Of course, this is simple stuff for parents, and they often have to simply confront a child when they're doing something they're not allowed to. But for an uncle, it was quite a neat trick. Maybe that's why I remember playing lots of fun games with my own lovely uncles and aunts - they were cleverly trying to get me to do stuff.
9) Kids need routine
Especially involving baths, pyjamas and bed. My nephew and niece just had to be back where we were staying by 6, or the whole schedule would get out of whack.
By 9, they were asleep and their parents were available for dinner, if we could find a place where we could bring sleeping children. This means that bars, clubs, and pretty much anywhere smoky or raucous was out. I was very grateful that, post-dinner, I could bid parents and kids farewell and head out to some bar or karaoke joint.
10) Having young kids limits your choice of holiday
When kids are incapable of independent movement, it's not so hard - you can push them in a pram or stroller, or wear them with a Baby Bjorn. But as soon as they're capable of independent movement, things get far more difficult.
As a result, the kind of holiday where you stay in one place and chill out at the beach/by the pool/etc is probably fine, but anything more ambitious is hard. Like, really hard. Just like having children is.

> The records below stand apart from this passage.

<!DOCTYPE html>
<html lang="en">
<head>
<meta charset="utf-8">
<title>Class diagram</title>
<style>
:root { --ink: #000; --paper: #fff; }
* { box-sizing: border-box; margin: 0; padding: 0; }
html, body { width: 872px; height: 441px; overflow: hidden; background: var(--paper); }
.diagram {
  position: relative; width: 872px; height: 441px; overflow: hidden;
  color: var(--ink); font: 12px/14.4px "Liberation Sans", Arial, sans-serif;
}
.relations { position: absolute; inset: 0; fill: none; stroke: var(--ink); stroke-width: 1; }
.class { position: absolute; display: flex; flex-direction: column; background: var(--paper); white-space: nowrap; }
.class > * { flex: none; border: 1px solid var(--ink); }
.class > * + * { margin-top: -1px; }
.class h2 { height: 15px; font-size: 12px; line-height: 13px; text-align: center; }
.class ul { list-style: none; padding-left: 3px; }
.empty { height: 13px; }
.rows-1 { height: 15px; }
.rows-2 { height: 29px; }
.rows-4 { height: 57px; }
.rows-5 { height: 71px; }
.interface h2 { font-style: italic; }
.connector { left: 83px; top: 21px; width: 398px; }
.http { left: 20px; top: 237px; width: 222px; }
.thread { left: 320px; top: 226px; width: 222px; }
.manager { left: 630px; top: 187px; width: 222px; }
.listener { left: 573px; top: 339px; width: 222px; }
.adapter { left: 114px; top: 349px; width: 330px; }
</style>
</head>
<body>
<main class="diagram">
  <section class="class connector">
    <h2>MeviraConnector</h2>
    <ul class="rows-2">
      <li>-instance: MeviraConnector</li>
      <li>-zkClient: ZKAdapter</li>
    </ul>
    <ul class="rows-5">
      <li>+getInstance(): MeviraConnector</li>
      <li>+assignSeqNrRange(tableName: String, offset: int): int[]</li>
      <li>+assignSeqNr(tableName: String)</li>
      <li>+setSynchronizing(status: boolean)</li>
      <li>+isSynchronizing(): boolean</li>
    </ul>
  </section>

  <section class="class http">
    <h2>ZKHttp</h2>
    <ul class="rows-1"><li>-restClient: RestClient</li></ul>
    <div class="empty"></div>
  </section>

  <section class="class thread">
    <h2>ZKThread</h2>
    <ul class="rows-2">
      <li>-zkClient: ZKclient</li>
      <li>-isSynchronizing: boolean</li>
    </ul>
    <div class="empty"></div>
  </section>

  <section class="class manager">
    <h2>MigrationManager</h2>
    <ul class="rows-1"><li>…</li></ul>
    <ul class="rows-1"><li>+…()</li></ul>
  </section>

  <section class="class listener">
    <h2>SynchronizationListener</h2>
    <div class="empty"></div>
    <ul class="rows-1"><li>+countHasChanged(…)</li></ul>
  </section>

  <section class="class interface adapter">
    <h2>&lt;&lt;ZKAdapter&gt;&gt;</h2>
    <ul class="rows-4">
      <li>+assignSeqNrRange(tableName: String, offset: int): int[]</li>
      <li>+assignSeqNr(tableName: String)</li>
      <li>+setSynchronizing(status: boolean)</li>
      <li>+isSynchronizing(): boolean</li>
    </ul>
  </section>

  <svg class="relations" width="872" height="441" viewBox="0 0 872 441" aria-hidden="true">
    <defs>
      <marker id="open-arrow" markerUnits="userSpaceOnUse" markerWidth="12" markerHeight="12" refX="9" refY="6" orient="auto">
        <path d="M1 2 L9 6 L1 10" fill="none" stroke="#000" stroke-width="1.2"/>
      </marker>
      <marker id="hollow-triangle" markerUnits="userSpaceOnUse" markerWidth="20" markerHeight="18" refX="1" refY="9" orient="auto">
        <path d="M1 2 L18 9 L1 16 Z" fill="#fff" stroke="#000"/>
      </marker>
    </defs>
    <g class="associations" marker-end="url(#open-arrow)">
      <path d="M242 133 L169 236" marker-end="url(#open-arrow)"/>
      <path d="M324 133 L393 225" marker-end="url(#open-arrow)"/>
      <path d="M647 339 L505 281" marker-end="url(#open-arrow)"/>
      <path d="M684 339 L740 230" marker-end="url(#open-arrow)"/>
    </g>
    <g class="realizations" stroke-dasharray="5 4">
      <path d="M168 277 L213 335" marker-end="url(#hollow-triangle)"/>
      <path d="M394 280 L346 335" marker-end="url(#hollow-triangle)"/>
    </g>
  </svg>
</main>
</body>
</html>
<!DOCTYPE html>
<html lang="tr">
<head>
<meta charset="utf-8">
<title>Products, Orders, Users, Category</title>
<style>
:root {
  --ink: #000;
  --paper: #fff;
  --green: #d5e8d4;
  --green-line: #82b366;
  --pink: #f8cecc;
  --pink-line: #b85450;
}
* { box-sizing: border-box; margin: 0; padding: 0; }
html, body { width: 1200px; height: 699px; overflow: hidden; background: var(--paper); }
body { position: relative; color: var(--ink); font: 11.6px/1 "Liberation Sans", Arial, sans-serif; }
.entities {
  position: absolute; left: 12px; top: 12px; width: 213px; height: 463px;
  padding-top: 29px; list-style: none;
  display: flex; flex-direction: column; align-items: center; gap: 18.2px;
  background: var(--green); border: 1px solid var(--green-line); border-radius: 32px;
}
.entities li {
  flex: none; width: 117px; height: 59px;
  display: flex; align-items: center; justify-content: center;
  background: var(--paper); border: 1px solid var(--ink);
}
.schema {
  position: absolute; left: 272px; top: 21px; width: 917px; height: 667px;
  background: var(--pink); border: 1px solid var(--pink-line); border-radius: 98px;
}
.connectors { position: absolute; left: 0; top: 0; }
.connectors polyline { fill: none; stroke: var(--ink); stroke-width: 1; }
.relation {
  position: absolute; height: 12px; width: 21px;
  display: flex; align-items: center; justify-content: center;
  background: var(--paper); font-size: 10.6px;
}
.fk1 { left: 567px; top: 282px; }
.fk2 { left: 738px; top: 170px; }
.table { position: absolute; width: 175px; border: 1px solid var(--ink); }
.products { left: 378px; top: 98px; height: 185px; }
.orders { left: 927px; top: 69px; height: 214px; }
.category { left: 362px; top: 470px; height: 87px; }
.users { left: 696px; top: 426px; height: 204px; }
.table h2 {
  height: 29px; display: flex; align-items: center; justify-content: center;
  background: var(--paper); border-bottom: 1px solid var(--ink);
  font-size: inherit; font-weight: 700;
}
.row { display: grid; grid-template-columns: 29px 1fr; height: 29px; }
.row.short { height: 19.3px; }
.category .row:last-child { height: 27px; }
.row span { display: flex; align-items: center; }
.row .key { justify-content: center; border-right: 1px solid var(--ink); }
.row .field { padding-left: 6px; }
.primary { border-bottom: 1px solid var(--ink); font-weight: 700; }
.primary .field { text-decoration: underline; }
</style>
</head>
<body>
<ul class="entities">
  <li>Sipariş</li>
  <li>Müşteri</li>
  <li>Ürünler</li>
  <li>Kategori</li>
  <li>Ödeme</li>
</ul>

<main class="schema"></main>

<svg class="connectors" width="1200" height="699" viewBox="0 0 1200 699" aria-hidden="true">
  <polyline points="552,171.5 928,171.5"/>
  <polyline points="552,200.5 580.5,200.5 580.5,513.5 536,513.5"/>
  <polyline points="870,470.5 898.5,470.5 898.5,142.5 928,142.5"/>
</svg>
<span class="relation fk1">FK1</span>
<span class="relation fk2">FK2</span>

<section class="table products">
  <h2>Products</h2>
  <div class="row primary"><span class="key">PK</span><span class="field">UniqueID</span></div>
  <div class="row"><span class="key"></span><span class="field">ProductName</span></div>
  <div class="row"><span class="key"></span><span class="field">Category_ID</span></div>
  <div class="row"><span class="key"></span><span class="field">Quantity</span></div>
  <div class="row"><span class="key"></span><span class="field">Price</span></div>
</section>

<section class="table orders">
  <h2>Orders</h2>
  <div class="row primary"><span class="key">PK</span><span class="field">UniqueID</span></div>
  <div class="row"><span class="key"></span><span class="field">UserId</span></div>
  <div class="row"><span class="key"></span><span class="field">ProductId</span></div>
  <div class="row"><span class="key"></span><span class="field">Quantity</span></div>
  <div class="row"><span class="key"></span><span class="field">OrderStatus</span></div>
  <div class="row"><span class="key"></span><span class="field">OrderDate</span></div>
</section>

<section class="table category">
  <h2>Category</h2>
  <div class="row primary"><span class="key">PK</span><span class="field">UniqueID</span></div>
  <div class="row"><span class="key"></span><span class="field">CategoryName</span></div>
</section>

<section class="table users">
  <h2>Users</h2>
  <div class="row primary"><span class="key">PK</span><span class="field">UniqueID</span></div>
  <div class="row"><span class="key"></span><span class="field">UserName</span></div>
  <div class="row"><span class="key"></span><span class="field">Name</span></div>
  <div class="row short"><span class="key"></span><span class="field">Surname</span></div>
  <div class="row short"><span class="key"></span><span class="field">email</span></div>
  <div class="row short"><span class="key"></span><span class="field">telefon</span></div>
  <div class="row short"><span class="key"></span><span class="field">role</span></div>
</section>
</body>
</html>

So ultimately I learned that if I want to backpack around Nepal or go on safari in Kenya or learn surfing in the Maldives or anything that isn't sitting in a resort with excellent facilities for children, I'd better call my travel agent now.